But rapid deforestation is transforming the campus into a concrete jungle, according to animal lovers, who are accusing the authorities of eating into the habitat of spotted deers and black bucks to pave the way for new infrastructures for the academic institution. “Since, the fawns are kept in the open space, they are easily taken away by stray dogs,” animal lovers point out. “The shrinkage of grazing land for spotted deer has forced the animals to feed on waste dumped in garbage bins for survival.”
“During post-mortems of several deers, we have removed 2kg of a football shaped plastic. Even napkins and condoms were found in the stomach of spotted deer,” a source in the Department of Forest and Wildlife said.
Many deers also die by consuming glass pieces, mainly broken tubelights, and injuring their legs by getting trapped in PVC rings, which render them immobile. “The hoof gets cut in the later period in the wake of trapping of rings. So the deers cannot move any longer in search of food and die out of starvation,” sources added.
Despite speed restrictions in the campus, sources claim that vehicles moving at a fast speed are killing animals. As many as 15,000 people including students, faculty and non-teaching staff are residing in the premises and a chunk of them use motor vehicles.

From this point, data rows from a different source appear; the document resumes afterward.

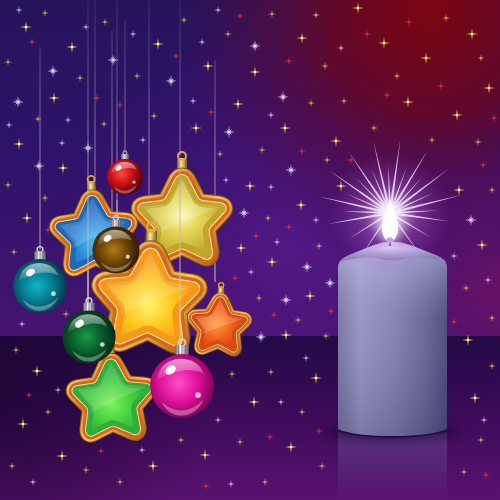
<!DOCTYPE html>
<html lang="en">
<head>
<meta charset="utf-8">
<title>Christmas candle and ornaments</title>
<style>
:root{--night:#2a1064;--gold:#e0a93c;--gold-light:#ffe9a0;--gold-dark:#8a5212;--rim:#d9641c;--spark-gold:#f2cf55;--spark-white:#e4dcff;--spark-red:#e8324a;--thread:#a99bb8}
html,body{margin:0;height:100%;overflow:hidden;background:var(--night)}
svg{display:block;width:500px;height:500px}
.sparks{fill:none;stroke:none}
.gold-big{marker:url(#gold-big)}
.gold-small{marker:url(#gold-small)}
.white-big{marker:url(#white-big)}
.white-small{marker:url(#white-small)}
.red-small{marker:url(#red-small)}
.threads{stroke:url(#thread);stroke-width:1;fill:none}
.rim{stroke-linejoin:round;fill:none}
.rim-dark{stroke:var(--gold-dark);stroke-width:21}
.rim-gold{stroke:url(#gold-metal);stroke-width:19}
.rim-inner{stroke:var(--rim);stroke-width:14}
.rim-line{stroke:var(--gold-light);stroke-width:8}
.face{stroke-width:6;stroke-linejoin:round}
.rays{fill:#f3e6ff}
</style>
</head>
<body>
<svg viewBox="0 0 500 500" role="img" aria-label="Hanging stars and baubles beside a burning candle on a starry purple night">
<defs>
<linearGradient id="sky" x1="0" y1="0" x2="0" y2="1"><stop offset="0" stop-color="#26145c"/><stop offset=".35" stop-color="#30136c"/><stop offset=".67" stop-color="#45146f"/></linearGradient>
<radialGradient id="red-glow" cx="430" cy="10" r="260" gradientUnits="userSpaceOnUse"><stop offset="0" stop-color="#7d0510"/><stop offset=".4" stop-color="#6a0722" stop-opacity=".85"/><stop offset="1" stop-color="#500a50" stop-opacity="0"/></radialGradient>
<radialGradient id="violet-glow" cx="290" cy="250" r="230" gradientUnits="userSpaceOnUse"><stop offset="0" stop-color="#5c1a8c" stop-opacity=".75"/><stop offset="1" stop-color="#4a1078" stop-opacity="0"/></radialGradient>
<radialGradient id="side-glow" cx="500" cy="290" r="160" gradientUnits="userSpaceOnUse"><stop offset="0" stop-color="#7a1060" stop-opacity=".7"/><stop offset="1" stop-color="#5a1070" stop-opacity="0"/></radialGradient>
<linearGradient id="floor" x1="0" y1="0" x2="0" y2="1"><stop offset="0" stop-color="#240a46"/><stop offset=".45" stop-color="#3a0b58"/><stop offset="1" stop-color="#5a1270"/></linearGradient>
<radialGradient id="floor-shade" cx="0" cy="390" r="210" gradientUnits="userSpaceOnUse"><stop offset="0" stop-color="#1b0530" stop-opacity=".75"/><stop offset="1" stop-color="#1b0530" stop-opacity="0"/></radialGradient>
<linearGradient id="thread" x1="0" y1="0" x2="0" y2="300" gradientUnits="userSpaceOnUse"><stop offset="0" stop-color="#a99bb8" stop-opacity=".15"/><stop offset=".4" stop-color="#a99bb8" stop-opacity=".65"/><stop offset="1" stop-color="#d8c9a0"/></linearGradient>
<linearGradient id="gold-metal" x1="0" y1="0" x2="1" y2="1"><stop offset="0" stop-color="#ffe08a"/><stop offset=".35" stop-color="#c9801f"/><stop offset=".6" stop-color="#f6c85a"/><stop offset="1" stop-color="#a8641a"/></linearGradient>
<linearGradient id="cap-gold"><stop offset="0" stop-color="#7a5a10"/><stop offset=".4" stop-color="#ffeaa0"/><stop offset="1" stop-color="#80560e"/></linearGradient>
<linearGradient id="cap-silver"><stop offset="0" stop-color="#66677a"/><stop offset=".4" stop-color="#fff"/><stop offset="1" stop-color="#55566a"/></linearGradient>

<radialGradient id="blue-face" cx=".55" cy=".65" r=".65"><stop offset="0" stop-color="#55c4f5"/><stop offset=".5" stop-color="#2a86d8"/><stop offset="1" stop-color="#1658a8"/></radialGradient>
<radialGradient id="yellow-face" cx=".5" cy=".48" r=".6"><stop offset="0" stop-color="#fff8b8"/><stop offset=".35" stop-color="#e6d85c"/><stop offset="1" stop-color="#b59a20"/></radialGradient>
<radialGradient id="amber-face" cx=".5" cy=".6" r=".6"><stop offset="0" stop-color="#fff36a"/><stop offset=".45" stop-color="#ffc51c"/><stop offset="1" stop-color="#f58a10"/></radialGradient>
<radialGradient id="orange-face" cx=".45" cy=".5" r=".6"><stop offset="0" stop-color="#ff9a3c"/><stop offset=".5" stop-color="#f0601a"/><stop offset="1" stop-color="#d03c10"/></radialGradient>
<radialGradient id="green-face" cx=".5" cy=".6" r=".6"><stop offset="0" stop-color="#7df25a"/><stop offset=".5" stop-color="#3ecb3c"/><stop offset="1" stop-color="#27a03a"/></radialGradient>

<radialGradient id="red-ball" cx=".4" cy=".4" r=".65"><stop offset="0" stop-color="#ff4a3c"/><stop offset=".45" stop-color="#cf1218"/><stop offset="1" stop-color="#4a0008"/></radialGradient>
<radialGradient id="teal-ball" cx=".45" cy=".5" r=".6"><stop offset="0" stop-color="#10b4c4"/><stop offset=".5" stop-color="#067a90"/><stop offset="1" stop-color="#012c3c"/></radialGradient>
<radialGradient id="bronze-ball" cx=".45" cy=".5" r=".6"><stop offset="0" stop-color="#b07a14"/><stop offset=".5" stop-color="#6a4304"/><stop offset="1" stop-color="#241200"/></radialGradient>
<radialGradient id="green-ball" cx=".45" cy=".5" r=".6"><stop offset="0" stop-color="#1a9a48"/><stop offset=".5" stop-color="#075c2c"/><stop offset="1" stop-color="#01200f"/></radialGradient>
<radialGradient id="pink-ball" cx=".45" cy=".45" r=".62"><stop offset="0" stop-color="#ff4ec8"/><stop offset=".5" stop-color="#e0109a"/><stop offset="1" stop-color="#6a0048"/></radialGradient>
<linearGradient id="gloss" x1="0" y1="0" x2="0" y2="1"><stop offset="0" stop-color="#fff" stop-opacity=".9"/><stop offset="1" stop-color="#fff" stop-opacity=".1"/></linearGradient>

<linearGradient id="wax"><stop offset="0" stop-color="#76749f"/><stop offset=".2" stop-color="#9896c2"/><stop offset=".5" stop-color="#8583b2"/><stop offset=".8" stop-color="#65638f"/><stop offset="1" stop-color="#474570"/></linearGradient>
<linearGradient id="wax-light" x1="0" y1="0" x2="0" y2="1"><stop offset="0" stop-color="#d6d2ff" stop-opacity=".6"/><stop offset=".4" stop-color="#a09ed0" stop-opacity=".12"/><stop offset="1" stop-color="#34325c" stop-opacity=".3"/></linearGradient>
<radialGradient id="wax-top" cx=".48" cy=".3" r=".6"><stop offset="0" stop-color="#f2ecff"/><stop offset=".5" stop-color="#b4b0da"/><stop offset="1" stop-color="#8583b2"/></radialGradient>
<linearGradient id="reflection" x1="0" y1="0" x2="0" y2="1"><stop offset="0" stop-color="#8280b8" stop-opacity=".36"/><stop offset="1" stop-color="#8280b8" stop-opacity="0"/></linearGradient>
<radialGradient id="halo"><stop offset="0" stop-color="#fff"/><stop offset=".15" stop-color="#f6dcff" stop-opacity=".85"/><stop offset=".45" stop-color="#c87ae0" stop-opacity=".4"/><stop offset="1" stop-color="#9a3ac0" stop-opacity="0"/></radialGradient>
<filter id="soft" x="-50%" y="-50%" width="200%" height="200%"><feGaussianBlur stdDeviation="5"/></filter>

<path id="spark" d="M0-6 .7-.7 6 0 .7.7 0 6-.7.7-6 0-.7-.7Z"/>
<marker id="gold-big" markerUnits="userSpaceOnUse" overflow="visible"><use href="#spark" fill="var(--spark-gold)"/><circle r="1.2" fill="#fff3b0"/></marker>
<marker id="gold-small" markerUnits="userSpaceOnUse" overflow="visible"><use href="#spark" transform="scale(.65)" fill="var(--spark-gold)"/></marker>
<marker id="white-big" markerUnits="userSpaceOnUse" overflow="visible"><use href="#spark" fill="var(--spark-white)"/><use href="#spark" transform="rotate(45) scale(.7)" fill="var(--spark-white)"/></marker>
<marker id="white-small" markerUnits="userSpaceOnUse" overflow="visible"><use href="#spark" transform="scale(.65)" fill="var(--spark-white)"/></marker>
<marker id="red-small" markerUnits="userSpaceOnUse" overflow="visible"><use href="#spark" transform="scale(.75)" fill="var(--spark-red)"/></marker>

<path id="star-shape" d="M0-42Q3-42 5-37L13-21Q15-17 20-16L37-14Q43-13 39-9L26 5Q23 9 24 13L27 32Q27 38 22 35L5 27Q0 24-5 27L-22 35Q-27 38-27 32L-24 13Q-23 9-26 5L-39-9Q-43-13-37-14L-20-16Q-15-17-13-21L-5-37Q-3-42 0-42Z"/>
<g id="star-frame">
<rect x="-5" y="-62" width="10" height="13" rx="3" fill="url(#cap-gold)"/><circle cy="-64" r="4" fill="none" stroke="var(--gold)" stroke-width="2"/>
<use href="#star-shape" class="rim rim-dark"/><use href="#star-shape" class="rim rim-gold"/><use href="#star-shape" class="rim rim-inner"/><use href="#star-shape" class="rim rim-line"/>
</g>
<path id="star-sheen" d="M-38-13-18-16Q-14-17-12-21L0-42 12-21Q15-16 20-16L38-13Q10-2-4 4T-24 14L-24 8Z" fill="#fff" opacity=".16"/>
<g id="ball-cap"><circle cy="-38" r="3" fill="none" stroke="#d8d4e4" stroke-width="1.5"/><rect x="-6" y="-36" width="12" height="9" rx="1" fill="url(#cap-silver)"/><path d="M-3-36v9M0-36v9M3-36v9" stroke="#555568" stroke-width=".6"/></g>
<g id="ball-gloss"><path d="M-22-5Q-20-22-2-24 14-24 19-11 9-16-2-13-14-11-22-5Z" fill="url(#gloss)" opacity=".65"/><ellipse cx="-10" cy="-14" rx="5" ry="3.5" fill="#fff" transform="rotate(-35 -10 -14)"/><path d="M-18 14Q0 30 19 12 13 25 0 26-12 26-18 14Z" fill="#fff" opacity=".32"/><circle cx="14" cy="8" r="2.5" fill="#fff" opacity=".75"/></g>
<path id="ray" d="M-1.5 0 0-74 1.5 0Z"/>
<path id="ray-short" d="M-1.2 0 0-48 1.2 0Z"/>
</defs>

<g id="background">
<rect width="500" height="500" fill="url(#sky)"/>
<rect width="500" height="500" fill="url(#violet-glow)"/>
<rect width="500" height="336" fill="url(#red-glow)"/>
<rect width="500" height="336" fill="url(#side-glow)"/>
<rect y="336" width="500" height="164" fill="url(#floor)"/>
<rect y="336" width="500" height="164" fill="url(#floor-shade)"/>
</g>

<g id="sparkles" class="sparks">
<polyline class="gold-big" points="26,27 72,47 158,44 208,66 255,72 302,38 358,8 384,43 426,58 472,34 489,88 457,115 408,102 336,141 285,128 238,104 196,128 54,98 19,144 63,168 27,218 250,186 301,205 341,186 459,190 482,245 272,262 310,296 241,248 286,335 316,378 254,402 291,447 205,455 37,371 62,456 23,424 468,340 475,398 153,466"/>
<polyline class="gold-small" points="8,62 45,13 105,22 137,76 184,20 228,34 272,14 325,66 344,101 397,76 446,18 481,58 432,140 374,128 311,103 262,150 220,154 154,116 104,124 80,78 38,119 8,185 45,198 14,252 268,218 319,246 327,160 478,142 492,190 466,288 492,318 259,298 298,320 326,336 271,372 232,374 302,412 240,442 322,466 265,482 181,440 120,482 86,470 12,466 48,412 16,350 66,314 481,440 464,472 492,366"/>
<polyline class="white-big" points="53,71 113,60 171,81 255,46 283,97 229,132 88,148 18,102 39,166 291,170 244,213 307,267 286,300 471,220 261,337 330,283"/>
<polyline class="white-small" points="86,27 19,10 133,34 202,42 218,10 316,15 341,48 271,115 193,101 143,140 68,120 9,125 62,143 226,180 271,187 316,220 251,272 277,242 454,256 488,280 22,324 58,390 281,402 218,420 306,358 33,482 142,450 231,484 484,420"/>
<polyline class="red-small" points="32,42 97,98 176,56 240,16 289,61 367,34 409,22 441,86 387,95 494,118 351,160 302,151 211,112 120,105 48,230 256,236 289,227 483,165 454,322 331,311 235,278 274,315 270,437 319,431 206,486 29,395 101,451 486,475"/>
</g>

<g id="candle">
<path d="M338 432Q392 444 447 432V500H338Z" fill="url(#reflection)"/>
<ellipse cx="392" cy="432" rx="66" ry="9" fill="#12042c" opacity=".55" filter="url(#soft)"/>
<path id="candle-body" d="M338 266Q339 260 347 256L374 245Q392 238 410 245L438 256Q446 260 447 266V429Q430 436 392 436T338 429Z" fill="url(#wax)"/>
<path d="M338 266Q339 260 347 256L374 245Q392 238 410 245L438 256Q446 260 447 266V429Q430 436 392 436T338 429Z" fill="url(#wax-light)"/>
<path d="M340 262Q343 258 350 255L374 245Q392 239 410 245L438 256Q444 259 446 262 420 255 407 258 392 263 377 258 360 256 340 262Z" fill="url(#wax-top)" opacity=".8"/>
<path d="M390 246V235" stroke="#4a3a60" stroke-width="2"/>
<circle cx="390" cy="214" r="62" fill="url(#halo)" opacity=".8"/>
<g class="rays" transform="translate(390 213)" opacity=".85">
<use href="#ray" transform="rotate(8)"/><use href="#ray" transform="rotate(31)"/><use href="#ray" transform="rotate(53)"/><use href="#ray" transform="rotate(76)"/><use href="#ray" transform="rotate(98) scale(1 .8)"/><use href="#ray-short" transform="rotate(121)"/><use href="#ray-short" transform="rotate(144)"/><use href="#ray-short" transform="rotate(214)"/><use href="#ray-short" transform="rotate(238)"/><use href="#ray" transform="rotate(260) scale(1 .85)"/><use href="#ray" transform="rotate(283)"/><use href="#ray" transform="rotate(305)"/><use href="#ray" transform="rotate(326)"/><use href="#ray" transform="rotate(347)"/>
<use href="#ray-short" transform="rotate(20)"/><use href="#ray-short" transform="rotate(42)"/><use href="#ray-short" transform="rotate(65)"/><use href="#ray-short" transform="rotate(87)"/><use href="#ray-short" transform="rotate(272)"/><use href="#ray-short" transform="rotate(294)"/><use href="#ray-short" transform="rotate(316)"/><use href="#ray-short" transform="rotate(337)"/><use href="#ray-short" transform="rotate(358)"/>
</g>
<ellipse cx="390" cy="224" rx="12" ry="20" fill="#fff" opacity=".6" filter="url(#soft)"/>
<path id="flame" d="M390 199Q399 219 398 231 396 241 390 242 384 241 382 231 381 219 390 199Z" fill="#fff"/>
<path d="M386 240Q390 234 394 240L390 243Z" fill="#b9a4ee"/>
</g>

<g id="ornaments">
<path class="threads" d="M40 48V250M88 0V310M95 0V182M112 30V352M117 0V226M125 20V153M149 0V232M180 0V156M215 60V282"/>
<g id="yellow-star" transform="translate(182 220)"><use href="#star-frame"/><use href="#star-shape" class="face" fill="url(#yellow-face)" stroke="#c0a628"/><use href="#star-sheen"/></g>
<g id="blue-star" transform="translate(94 235) rotate(-3) scale(.87)"><use href="#star-frame"/><use href="#star-shape" class="face" fill="url(#blue-face)" stroke="#1e68b8"/><use href="#star-sheen"/></g>
<g id="red-ball-ornament" transform="translate(125 177) scale(.64)"><use href="#ball-cap"/><circle r="28" fill="url(#red-ball)"/><use href="#ball-gloss"/></g>
<g id="orange-star" transform="translate(219 326) rotate(3) scale(.64)"><use href="#star-frame"/><use href="#star-shape" class="face" fill="url(#orange-face)" stroke="#d84a14"/><use href="#star-sheen"/></g>
<g id="amber-star" transform="translate(149 300) rotate(2) scale(1.14)"><use href="#star-frame"/><use href="#star-shape" class="face" fill="url(#amber-face)" stroke="#f79818"/><use href="#star-sheen"/></g>
<path class="threads" d="M180 160V346M117 200V226M88 180V310"/>
<g id="bronze-ball-ornament" transform="translate(116 250) scale(.84)"><use href="#ball-cap"/><circle r="28" fill="url(#bronze-ball)"/><use href="#ball-gloss"/></g>
<g id="teal-ball-ornament" transform="translate(40 286) scale(.96)"><use href="#ball-cap"/><circle r="28" fill="url(#teal-ball)"/><use href="#ball-gloss"/></g>
<g id="green-star" transform="translate(112 400) rotate(-2) scale(.9)"><use href="#star-frame"/><use href="#star-shape" class="face" fill="url(#green-face)" stroke="#2fac3a"/><use href="#star-sheen"/></g>
<g id="green-ball-ornament" transform="translate(89 337) scale(.95)"><use href="#ball-cap"/><circle r="28" fill="url(#green-ball)"/><use href="#ball-gloss"/></g>
<g id="pink-ball-ornament" transform="translate(182 386) scale(1.14)"><use href="#ball-cap"/><circle r="28" fill="url(#pink-ball)"/><use href="#ball-gloss"/></g>
</g>
</svg>
</body>
</html>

This apart, hundreds of vehicles enter the campus for different purposes on a daily basis and though 40 km/hr has been fixed as the speed limit, several vehicles exceed that limit.
first published:July 13, 2011, 08:48 IST
last updated:July 13, 2011, 08:48 IST